- The federal government needs to do a better job of hiring employees and developing leaders. The government should simplify and shorten the employee hiring processes, support career exchanges, fund leadership research and training, and improve career education and development programs. An objective interagency team is needed to diagnose problems with the hiring system by identifying the requirements of the different federal positions, developing benchmarks for success and implementing solutions. Following the lead of private industry, the federal government should track workforce competency requirements, individual employee progress, and participation in development programs. Developing future leaders should involve the public, for-profit, nonprofit, and educational sectors.
- Just as governmental structures and positions must be formed to accomplish specific missions, the federal government needs to establish compensation and reward systems to help recruit and retain good government workers. Salary levels should be tied to performance goals, which in turn are based on the organization’s mission. Government should set salaries higher than that of comparable private sector positions to attract and retain federal employees. Incentives to federal employees can result in better performance.
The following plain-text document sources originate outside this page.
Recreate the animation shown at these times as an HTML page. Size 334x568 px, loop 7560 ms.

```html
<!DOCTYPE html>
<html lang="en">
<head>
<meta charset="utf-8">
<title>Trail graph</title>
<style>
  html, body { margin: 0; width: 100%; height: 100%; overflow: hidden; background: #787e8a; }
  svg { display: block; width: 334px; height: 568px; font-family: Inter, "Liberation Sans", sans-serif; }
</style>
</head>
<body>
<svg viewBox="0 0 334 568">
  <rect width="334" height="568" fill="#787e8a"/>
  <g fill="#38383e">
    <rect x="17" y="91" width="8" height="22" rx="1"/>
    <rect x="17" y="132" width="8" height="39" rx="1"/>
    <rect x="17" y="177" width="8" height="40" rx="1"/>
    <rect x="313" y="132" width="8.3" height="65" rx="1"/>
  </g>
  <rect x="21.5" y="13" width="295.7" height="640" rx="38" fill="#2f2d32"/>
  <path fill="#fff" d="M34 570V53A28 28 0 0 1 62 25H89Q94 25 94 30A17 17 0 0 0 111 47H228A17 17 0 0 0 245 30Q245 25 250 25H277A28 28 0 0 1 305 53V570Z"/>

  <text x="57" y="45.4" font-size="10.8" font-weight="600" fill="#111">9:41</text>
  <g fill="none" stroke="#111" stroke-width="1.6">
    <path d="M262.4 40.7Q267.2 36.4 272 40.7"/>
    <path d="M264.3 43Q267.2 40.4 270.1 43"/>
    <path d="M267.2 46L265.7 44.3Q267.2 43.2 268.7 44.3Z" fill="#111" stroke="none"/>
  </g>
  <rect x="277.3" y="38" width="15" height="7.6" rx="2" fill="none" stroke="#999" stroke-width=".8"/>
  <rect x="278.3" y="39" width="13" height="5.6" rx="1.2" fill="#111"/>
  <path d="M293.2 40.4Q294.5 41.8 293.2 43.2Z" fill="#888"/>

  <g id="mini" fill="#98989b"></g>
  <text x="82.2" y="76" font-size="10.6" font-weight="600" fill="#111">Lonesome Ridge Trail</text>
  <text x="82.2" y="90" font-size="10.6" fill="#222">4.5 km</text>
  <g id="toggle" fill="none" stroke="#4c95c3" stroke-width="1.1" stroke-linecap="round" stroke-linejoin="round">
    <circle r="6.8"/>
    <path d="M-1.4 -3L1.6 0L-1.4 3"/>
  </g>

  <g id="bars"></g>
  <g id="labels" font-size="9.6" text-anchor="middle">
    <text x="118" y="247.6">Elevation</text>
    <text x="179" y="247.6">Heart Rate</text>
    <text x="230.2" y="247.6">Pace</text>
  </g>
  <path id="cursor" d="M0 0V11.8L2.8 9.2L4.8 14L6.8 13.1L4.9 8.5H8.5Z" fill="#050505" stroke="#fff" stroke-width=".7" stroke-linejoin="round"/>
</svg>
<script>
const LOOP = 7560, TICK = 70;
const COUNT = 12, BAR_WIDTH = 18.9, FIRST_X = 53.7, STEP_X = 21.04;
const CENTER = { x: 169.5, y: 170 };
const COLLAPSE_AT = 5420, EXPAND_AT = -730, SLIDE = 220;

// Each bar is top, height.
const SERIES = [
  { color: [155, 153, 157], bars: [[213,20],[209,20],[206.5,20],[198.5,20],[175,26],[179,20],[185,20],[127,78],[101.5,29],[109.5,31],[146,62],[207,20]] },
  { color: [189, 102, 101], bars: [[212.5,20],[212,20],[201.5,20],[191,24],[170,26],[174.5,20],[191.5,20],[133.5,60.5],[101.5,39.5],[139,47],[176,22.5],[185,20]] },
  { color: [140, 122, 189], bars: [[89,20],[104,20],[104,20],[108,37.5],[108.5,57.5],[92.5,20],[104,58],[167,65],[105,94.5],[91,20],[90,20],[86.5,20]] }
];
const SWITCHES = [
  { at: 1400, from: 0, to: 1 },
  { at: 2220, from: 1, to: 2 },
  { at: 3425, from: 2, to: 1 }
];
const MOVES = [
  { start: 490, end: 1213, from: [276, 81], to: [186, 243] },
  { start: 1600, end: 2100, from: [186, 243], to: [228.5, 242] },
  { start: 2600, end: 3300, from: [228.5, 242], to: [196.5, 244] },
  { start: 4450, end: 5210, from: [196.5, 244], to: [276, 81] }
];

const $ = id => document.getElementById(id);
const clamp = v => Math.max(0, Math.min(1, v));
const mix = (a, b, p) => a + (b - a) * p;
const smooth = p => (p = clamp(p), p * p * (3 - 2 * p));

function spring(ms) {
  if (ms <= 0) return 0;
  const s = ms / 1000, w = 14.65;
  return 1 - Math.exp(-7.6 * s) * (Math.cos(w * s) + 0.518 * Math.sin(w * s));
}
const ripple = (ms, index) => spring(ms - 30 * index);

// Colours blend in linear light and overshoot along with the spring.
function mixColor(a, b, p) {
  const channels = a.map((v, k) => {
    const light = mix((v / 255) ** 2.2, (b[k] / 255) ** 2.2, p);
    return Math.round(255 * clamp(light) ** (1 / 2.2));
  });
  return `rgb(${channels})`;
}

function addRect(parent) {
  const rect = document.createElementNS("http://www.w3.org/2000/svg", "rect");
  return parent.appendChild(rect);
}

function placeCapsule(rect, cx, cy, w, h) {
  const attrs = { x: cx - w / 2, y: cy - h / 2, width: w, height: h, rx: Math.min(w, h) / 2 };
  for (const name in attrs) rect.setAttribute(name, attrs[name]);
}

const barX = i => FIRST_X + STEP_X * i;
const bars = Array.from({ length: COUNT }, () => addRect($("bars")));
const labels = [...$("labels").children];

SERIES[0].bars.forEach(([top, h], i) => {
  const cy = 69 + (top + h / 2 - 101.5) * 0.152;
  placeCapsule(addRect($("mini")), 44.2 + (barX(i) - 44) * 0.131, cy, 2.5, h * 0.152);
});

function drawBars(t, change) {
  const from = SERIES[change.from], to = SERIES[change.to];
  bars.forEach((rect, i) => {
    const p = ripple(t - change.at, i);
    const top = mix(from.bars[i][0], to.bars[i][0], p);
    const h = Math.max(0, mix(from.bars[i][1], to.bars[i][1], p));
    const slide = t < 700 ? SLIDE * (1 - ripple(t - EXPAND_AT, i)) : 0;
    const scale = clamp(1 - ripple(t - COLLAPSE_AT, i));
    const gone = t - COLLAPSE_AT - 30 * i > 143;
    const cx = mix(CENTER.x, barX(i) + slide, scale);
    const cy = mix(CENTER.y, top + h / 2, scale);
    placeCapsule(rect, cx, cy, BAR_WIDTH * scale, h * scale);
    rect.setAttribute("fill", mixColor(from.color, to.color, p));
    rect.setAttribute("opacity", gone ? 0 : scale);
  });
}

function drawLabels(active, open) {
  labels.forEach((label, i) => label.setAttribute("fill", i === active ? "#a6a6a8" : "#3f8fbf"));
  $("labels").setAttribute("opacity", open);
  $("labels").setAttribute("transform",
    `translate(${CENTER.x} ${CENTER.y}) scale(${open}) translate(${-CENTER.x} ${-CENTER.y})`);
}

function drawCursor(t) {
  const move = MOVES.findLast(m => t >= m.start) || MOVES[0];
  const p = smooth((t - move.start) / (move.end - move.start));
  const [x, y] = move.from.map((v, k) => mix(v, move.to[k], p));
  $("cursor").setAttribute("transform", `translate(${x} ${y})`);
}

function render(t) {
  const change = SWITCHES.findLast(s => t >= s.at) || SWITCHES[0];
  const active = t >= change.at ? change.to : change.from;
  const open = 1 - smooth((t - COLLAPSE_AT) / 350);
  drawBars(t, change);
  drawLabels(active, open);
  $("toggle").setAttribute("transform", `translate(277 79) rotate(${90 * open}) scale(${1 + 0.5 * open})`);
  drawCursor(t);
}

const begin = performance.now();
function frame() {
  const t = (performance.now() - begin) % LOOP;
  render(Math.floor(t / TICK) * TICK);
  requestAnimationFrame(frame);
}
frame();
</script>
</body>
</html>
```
Authors of the essays contend that government reform is a long-term phased process, requiring continuous oversight and flexibility. The authors reject a “one size fits all” template of reforms that can be applied to all federal agencies.
The book is a product of the Volcker Initiative for Public Service, a government reform project funded by a $600,000 gift from former Federal Reserve Chairman Paul A. Volcker to the Pardee RAND Graduate School (PRGS) in 2003. Volcker also headed the National Commission on the Public Service, commonly referred to as the Volcker Commission, which issued two reports recommending sweeping government reforms. The new book expands on the second set of Volcker Commission recommendations made in 2003.
The Volcker Initiative is designed as a three-year effort. It is also being supported by a $200,000 gift from Eugene Rosenfeld, a member of the PRGS Board of Governors.
The book was edited by PRGS Dean Robert Klitgaard and PRGS Visiting Professor Paul C. Light, who is based at New York University and the Brookings Institution.
Authors of the essays in the book are Beth Asch, Frank Camm, Lynn E. Davis, John Dumond, Rick Eden, Laura Hamilton, Robert Lempert, Susan M. Gates, Jacob Klerman, Steven W. Popper, Al Robbert and Gregory Treverton, all of RAND.
“Research can make a difference as we address fundamental issues of governance,” Klitgaard said. “We need evidence-based reforms, building on case studies of best practices and crosscutting quantitative analysis. This book tries to show the way.”
“The tug of war between competing interests in Congress, business, and the Civil Service often paralyzes government structures, preventing them from effectively and efficiently accomplishing their tasks,” Light said. “The result is a government that is providing less and less services to American taxpayers at a higher cost.”
Founded in 1970 as one of America’s original eight graduate programs in public policy and the only one based at a think tank, the Pardee RAND Graduate School has awarded more doctorates in policy analysis than any other institution. The interdisciplinary doctorate is designed to train creative thinkers to play important roles in solving major problems facing the nation and the world. Rigorous courses all operate as seminars, and students get the opportunity to work alongside top RAND researchers on a broad range of projects as part of their on-the-job training.
Printed copies of “High-Performance Government: Structure, Leadership, and Incentives”, (ISBN: 0-8330-3740-4 (paperback), 0-8330-3662-9 (hardbound)) can be ordered from RAND’s Distribution Services (email@example.com or call toll-free in the United States 1-877-584-8642).